Her changeover began in a relatively unplanned way, when organizers of a pumpkin-patch festival at Jubilee Farm in Snohomish talked about bringing in burgers. She said she'd put something with meat together, but that she'd come to think there was no such thing as a "sustainable burger."
"If you make a 6-ounce burger, you're using twice as much as the planetary average in a single meal," she wrote on her blog, quirkygourmet.com. "That's not sustainable, whatever kind of meat you use."
Chili, though, could be sustainable and affordable even when made with top-notch ingredients: the small amount of local meat, plus beans from fellow market vendors Alvarez Farms, plus spices and tomatoes. She tops it with sautéed vegetables.
When she advertised it as "Jubilee Beef Chili," people asked what Jubilee beef was. She said, "See those cows across the road"? And she added the selection to her market menus.
Has she lost more vegetarian customers than she's gained in meat-eaters? Surprisingly, she's heard few complaints. And even when the stand was purely vegetarian, she says, she would get complaints because her cheese wasn't rennet-free. Her few negative Amazon cookbook reviews are from readers outraged that she included honey in her recipes, a controversial issue among vegans. One could always be more of a purist.
It's about thoughtful compromise, she says. The same holds true for other hot issues, like local and organic foods. Gartenstein buys from fellow market vendors whenever possible, for instance, bartering and gleaning her way into making it pay. She'll make use of broccoli stems and other little-sought parts of the harvest. She cares about whether farmers avoid pesticides, but doesn't hold a hard line on whether they're certified organic. On the other hand, she'll use industrial cheese on her quesadillas, both because it costs far less than small-batch local cheeses and it's conveniently grated.
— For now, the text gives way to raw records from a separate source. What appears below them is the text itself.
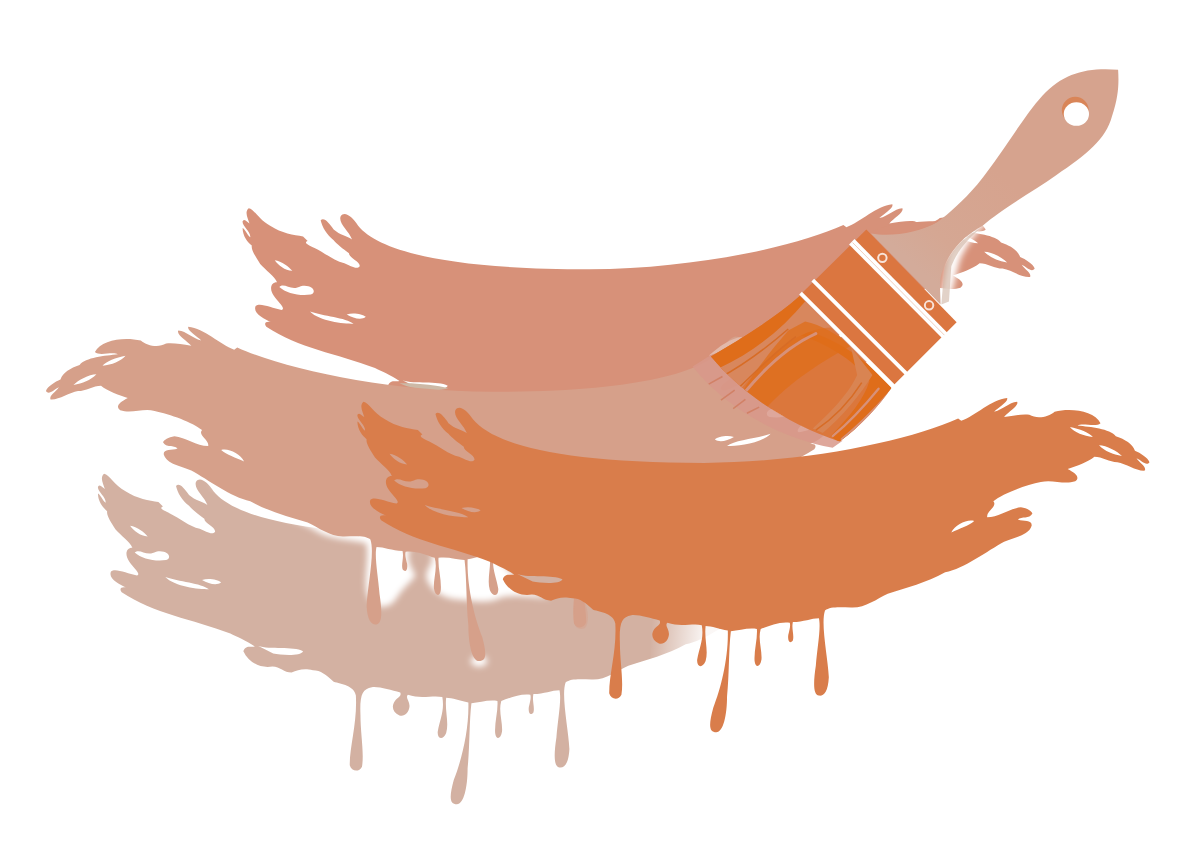
<!DOCTYPE html>
<html lang="en">
<head>
<meta charset="utf-8">
<title>Paint strokes and brush</title>
<style>
:root{
  --paper:#ffffff;
  --coral:#d79179;
  --blush:#d6a08a;
  --sand:#d3b1a2;
  --orange:#d97d4b;
  --ferrule:#db7640;
  --bristle:#db773c;
  --bristle-deep:#df6d1a;
  --handle:#d6a38e;
}
*{margin:0;padding:0;box-sizing:border-box}
html,body{width:1200px;height:857px;overflow:hidden;background:var(--paper)}
.artwork{display:block;width:1200px;height:857px}
.stroke-sand{fill:var(--sand)}
.stroke-coral{fill:var(--coral)}
.stroke-blush{fill:var(--blush)}
.stroke-orange{fill:var(--orange)}
.halo{fill:var(--paper)}
.band{stroke:var(--paper);fill:none}
.rivet{fill:none;stroke:#f8e3d8;stroke-width:2.6}
.streak{fill:none;stroke:var(--coral);stroke-linecap:round}
</style>
</head>
<body>
<svg class="artwork" viewBox="0 0 1568 1120" preserveAspectRatio="none" role="img" aria-label="Four overlapping brush strokes of dripping paint with a flat paintbrush">
  <defs>
    <path id="paint-stroke" fill-rule="evenodd" d="M475 525
      C482 526 488 540 503 548 C518 558 534 560 546 562 L552 568 C546 570 553 573 561 577 C574 583 586 594 600 597 C608 600 616 606 620 601
      C621 595 606 590 606 584 C598 578 590 572 586 567 C577 560 571 550 569 541 C573 536 580 544 586 553 C594 560 604 562 610 566
      C606 555 592 545 595 536 C600 528 610 536 618 548 C644 580 730 605 920 605 C1060 604 1190 575 1252 547 L1256 550
      C1275 543 1295 522 1316 520 C1318 525 1305 532 1299 538 C1311 535 1318 526 1329 525 C1332 530 1318 538 1312 545
      C1325 543 1335 541 1345 542 C1355 548 1370 545 1378 538 C1400 533 1430 537 1438 553 C1432 559 1415 552 1408 556
      C1425 558 1450 560 1458 570 C1470 574 1480 580 1483 589 C1490 592 1500 598 1502 604 C1498 610 1492 602 1485 599
      C1490 606 1498 610 1496 615 C1485 616 1472 606 1460 604 C1450 604 1440 597 1430 597 C1422 604 1405 610 1395 613
      C1405 618 1412 624 1405 629 C1390 634 1375 626 1360 630 C1340 634 1310 645 1298 655 C1304 662 1288 668 1290 676
      C1305 676 1320 664 1334 663 C1342 664 1348 668 1349 671 C1345 679 1335 674 1330 679 C1338 682 1349 679 1348 687
      C1344 700 1325 702 1312 708 C1290 720 1260 743 1235 748 C1210 762 1185 768 1160 776 C1145 783 1130 795 1112 794
      C1100 794 1085 792 1078 798 C1072 815 1082 860 1083 885 C1082 905 1076 910 1070 909 C1062 908 1063 890 1066 870
      C1068 845 1073 820 1070 808 C1060 808 1050 813 1036 813 C1034 822 1038 830 1036 837 C1032 842 1029 838 1030 830
      C1032 822 1033 818 1032 814 C1020 812 1005 818 994 822 C990 835 996 850 995 862 C993 873 987 873 986 864
      C985 850 990 835 989 822 C978 820 965 824 955 825 C952 850 953 880 950 910 C950 935 945 957 936 957
      C926 957 926 947 932 925 C942 900 952 860 951 824 C940 822 930 818 922 818 C920 835 926 850 922 864
      C918 874 910 872 911 862 C914 845 920 835 917 817 C905 814 890 820 872 814 C868 818 875 822 874 830 C873 838 867 843 861 841
      C852 837 850 829 855 822 C859 817 864 816 862 811
      C850 808 835 803 825 804 C812 806 809 815 810 840 C810 865 815 890 812 908 C808 916 798 914 796 906
      C796 880 806 850 804 815 C802 802 785 800 775 797 C765 788 758 782 748 782 C735 779 728 782 720 785
      C710 785 705 777 695 777 C680 780 664 772 657 757 C660 749 666 752 672 751 C660 743 648 738 640 734
      C590 715 540 708 498 680 C494 675 498 672 505 674 C495 670 480 662 484 653 C490 648 505 656 518 658
      C524 656 513 648 508 640 C502 632 503 622 512 622 C509 614 497 606 490 598 C484 588 478 580 479 574
      C474 570 467 562 467 551 C470 552 473 560 477 563 C478 556 466 548 467 542 C470 538 473 544 476 545 C474 538 469 530 475 525Z
      M515 628 C522 622 530 634 543 627 C558 624 565 635 556 638 C540 640 524 636 515 628Z
      M555 660 C572 666 602 668 612 676 C598 676 568 673 555 660Z
      M603 664 C612 661 624 664 628 667 C622 672 612 669 603 664Z
      M509 593 C518 594 528 602 532 607 C522 606 514 600 509 593Z
      M1243 696 C1248 686 1264 678 1273 681 C1266 687 1254 691 1243 696Z
      M1398 558 C1410 560 1424 566 1428 571 C1416 570 1404 565 1398 558Z
      M1436 582 C1446 582 1460 590 1466 596 C1454 594 1444 590 1436 582Z
      M676 750 C692 756 722 750 735 757 C732 764 706 762 696 760 Z"/>
    <filter id="soft" x="-20%" y="-20%" width="140%" height="140%"><feGaussianBlur stdDeviation="4"/></filter>
    <linearGradient id="handle-tone" gradientUnits="userSpaceOnUse" x1="1310" y1="230" x2="1200" y2="350">
      <stop offset="0" stop-color="#d6a38e"/><stop offset=".7" stop-color="#d5a793"/><stop offset="1" stop-color="#d3ab9a"/>
    </linearGradient>
    <linearGradient id="sand-fade" gradientUnits="userSpaceOnUse" x1="850" y1="830" x2="922" y2="836">
      <stop offset="0" stop-color="#fff" stop-opacity="0"/><stop offset="1" stop-color="#fff" stop-opacity=".9"/>
    </linearGradient>
    <clipPath id="bristle-shape"><path d="M1045 387 L1165 507 C1148 530 1125 557 1097 577 C1030 555 970 515 929 466 C970 442 1012 416 1045 387Z"/></clipPath>
  </defs>

  <g id="sand-stroke">
    <use class="stroke-sand" href="#paint-stroke" transform="translate(-339 94)"/>
    <path fill="url(#sand-fade)" d="M850 800 H940 V850 L850 870Z"/>
    <g class="halo" filter="url(#soft)">
      <path d="M276 634 C330 660 380 676 410 692 C430 706 455 704 478 710 L500 700 L430 680 L300 620Z"/>
      <path d="M478 704 C484 730 474 755 480 778 C488 796 508 798 518 782 C526 768 536 762 543 752 C536 740 530 730 536 716Z"/>
      <path d="M562 722 C572 735 552 745 558 758 C566 776 584 784 606 784 C625 786 640 788 652 782 C664 776 690 780 720 782 L690 770 L640 720Z"/>
      <ellipse cx="626" cy="864" rx="11" ry="7"/>
    </g>
  </g>

  <use id="coral-stroke" class="stroke-coral" href="#paint-stroke" transform="translate(-150 -253)"/>
  <path id="coral-edge" fill="#cdb9a6" d="M522 501 C545 500 570 504 586 507 C575 512 540 510 522 501Z"/>
  <use id="blush-stroke" class="stroke-blush" href="#paint-stroke" transform="matrix(-1 0 0 1 1562 -93)"/>

  <g id="paintbrush">
    <path class="halo" filter="url(#soft)" d="M1308 274 C1284 294 1266 312 1254 340 L1240 396 L1230 390 L1240 330 L1280 284Z"/>
    <path id="handle" fill="url(#handle-tone)" d="M1461 91 C1420 88 1390 95 1362 125 C1335 155 1312 198 1277 241 C1258 263 1241 278 1225 290 C1200 304 1165 310 1138 305 L1229 398 C1229 380 1226 366 1233 350 C1243 324 1262 307 1284 295 C1308 274 1350 250 1380 229 C1420 202 1445 182 1453 152 C1462 126 1462 108 1461 91Z"/>
    <path class="stroke-coral" d="M1138 303 C1160 292 1195 289 1226 289 C1208 300 1172 309 1138 303Z"/>
    <path fill="#cfb4a4" opacity=".6" d="M1243 348 C1252 326 1264 313 1282 298 C1262 308 1242 326 1234 350 L1230 398 L1240 394Z"/>
    <circle cx="1405" cy="144" r="17.5" fill="#d98558"/>
    <ellipse class="halo" cx="1406.500" cy="149" rx="16.500" ry="15.500"/>

    <path id="wet-tip" fill="#d8988a" opacity=".85" d="M929 464 L905 479 C945 530 1015 572 1088 585 L1101 576 C1030 556 970 515 929 464Z"/>
    <path d="M926 465 C940 452 955 442 970 440 C962 448 948 458 926 465Z" fill="#e2b9aa"/>
    <g id="bristles" clip-path="url(#bristle-shape)">
      <rect x="900" y="370" width="280" height="220" fill="var(--bristle)"/>
      <path fill="var(--bristle-deep)" d="M1045 384 L1056 400 C1020 432 985 462 948 486 L920 466Z"/>
      <path fill="var(--bristle-deep)" d="M1020 430 C1060 425 1120 455 1165 507 L1100 580 L1085 570 C1110 545 1130 520 1136 498 C1110 462 1060 440 1020 430Z"/>
      <path fill="#d8875d" d="M1052 394 L1086 428 C1050 430 1015 450 965 512 L938 482 C985 460 1022 430 1052 394Z"/>
      <path fill="var(--bristle-deep)" d="M1030 432 L1052 420 C1072 424 1096 438 1112 452 C1078 470 1030 500 1000 535 L970 512 C990 480 1010 455 1030 432Z" opacity=".75"/>
      <path fill="#d98452" d="M1112 454 L1140 490 C1125 515 1100 545 1075 566 L1062 560 C1095 530 1112 508 1120 490Z"/>
      <g class="streak">
        <path stroke-width="4" d="M1066 436 C1030 452 1000 480 972 514"/>
        <path stroke-width="3" d="M1148 508 C1130 530 1112 550 1088 570M1160 516 C1140 538 1120 558 1100 574"/>
      </g>
      <g fill="none" stroke="#d76c26" stroke-width="2">
        <path d="M1030 430 C1000 456 970 478 940 494M1040 440 C1010 462 985 488 962 510M1126 500 C1110 525 1090 546 1066 562"/>
      </g>
    </g>
    <g fill="none" stroke="#cf7657" stroke-width="2" opacity=".7">
      <path d="M944 492 L926 502M960 510 L942 523M974 522 L958 534M992 532 L976 540"/>
    </g>

    <g id="ferrule">
      <path fill="var(--ferrule)" d="M1132 300 L1250 421 L1166 505 L1047 384Z"/>
      <path class="band" stroke-width="10" d="M1113 316 L1235 439"/>
      <path fill="none" stroke="#edc0a8" stroke-width="1" d="M1114 317 L1234 438"/>
      <path class="band" stroke-width="5" d="M1062 366 L1185 489M1046 383 L1168 505"/>
      <circle class="rivet" cx="1153" cy="337" r="5.500"/>
      <circle class="rivet" cx="1214" cy="399" r="5.500"/>
    </g>
  </g>

  <use id="orange-stroke" class="stroke-orange" href="#paint-stroke"/>
  <path id="blush-drip" fill="var(--blush)" opacity=".45" d="M752 783 L765 789 C769 800 770 815 764 821 C756 824 750 820 750 810Z"/>
</svg>
</body>
</html>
The entire experience tweaked her curiosity about the cultural weight of eating meat, one issue she explores in her latest book, "Cavemen, Monks, and Slow Food: A History of Eating Well." Beyond being a nutrient-rich food, she writes, meat has historically symbolized wealth, power, virility and celebration. It's only in modern days, she writes, with the advent of mass production, that meat has been cheap and readily available to virtually everyone. It's ironic, in a way, that the small, locally produced meat she's advocating is re-creating that history, being seen as a product that only the well-off can afford. In moderation, maybe, it'll be seen as one that people can feel good about eating.
Rebekah Denn is a Seattle freelance writer and blogger. John Lok is a Seattle Times staff photographer.
Serves 4 to 6
2 tablespoons canola or grapeseed oil
1/2 pound ground beef
1 teaspoon salt
2 teaspoons chili powder, mild or hot
1 teaspoon cumin
1/2 teaspoon oregano
1 medium-sized onion
1 cup chopped Anaheim, poblano or pasilla chilies
1 jalapeño, serrano or habanero chili (optional)
1 can (28-ounce) crushed tomatoes, or 3 to 4 cups chopped fresh tomatoes
2 cups black beans, red beans or a combination
1. Heat the oil in a large saucepan. Add the beef, salt, chili powder, cumin and oregano and cook on medium-high heat for about 5 minutes, until it's nicely browned.
2. Add the onions and chilies and cook for about 5 minutes longer, until the onions are translucent. Add the tomatoes and cook, stirring often, until they're heated through. If you're using fresh tomatoes, cook them until they start to break down and the mixture becomes soupy. Add the beans, lower the heat, and cook for at least half an hour. It can cook for hours, and the longer you cook it, the tastier it'll be.
— Recipe courtesy of Devra Gartenstein
Trending on seattletimes.com
Most viewed photo galleries
The Morning Memo
The Morning Memo jump starts your day with weather, traffic and news
Homes -- New Home Showcase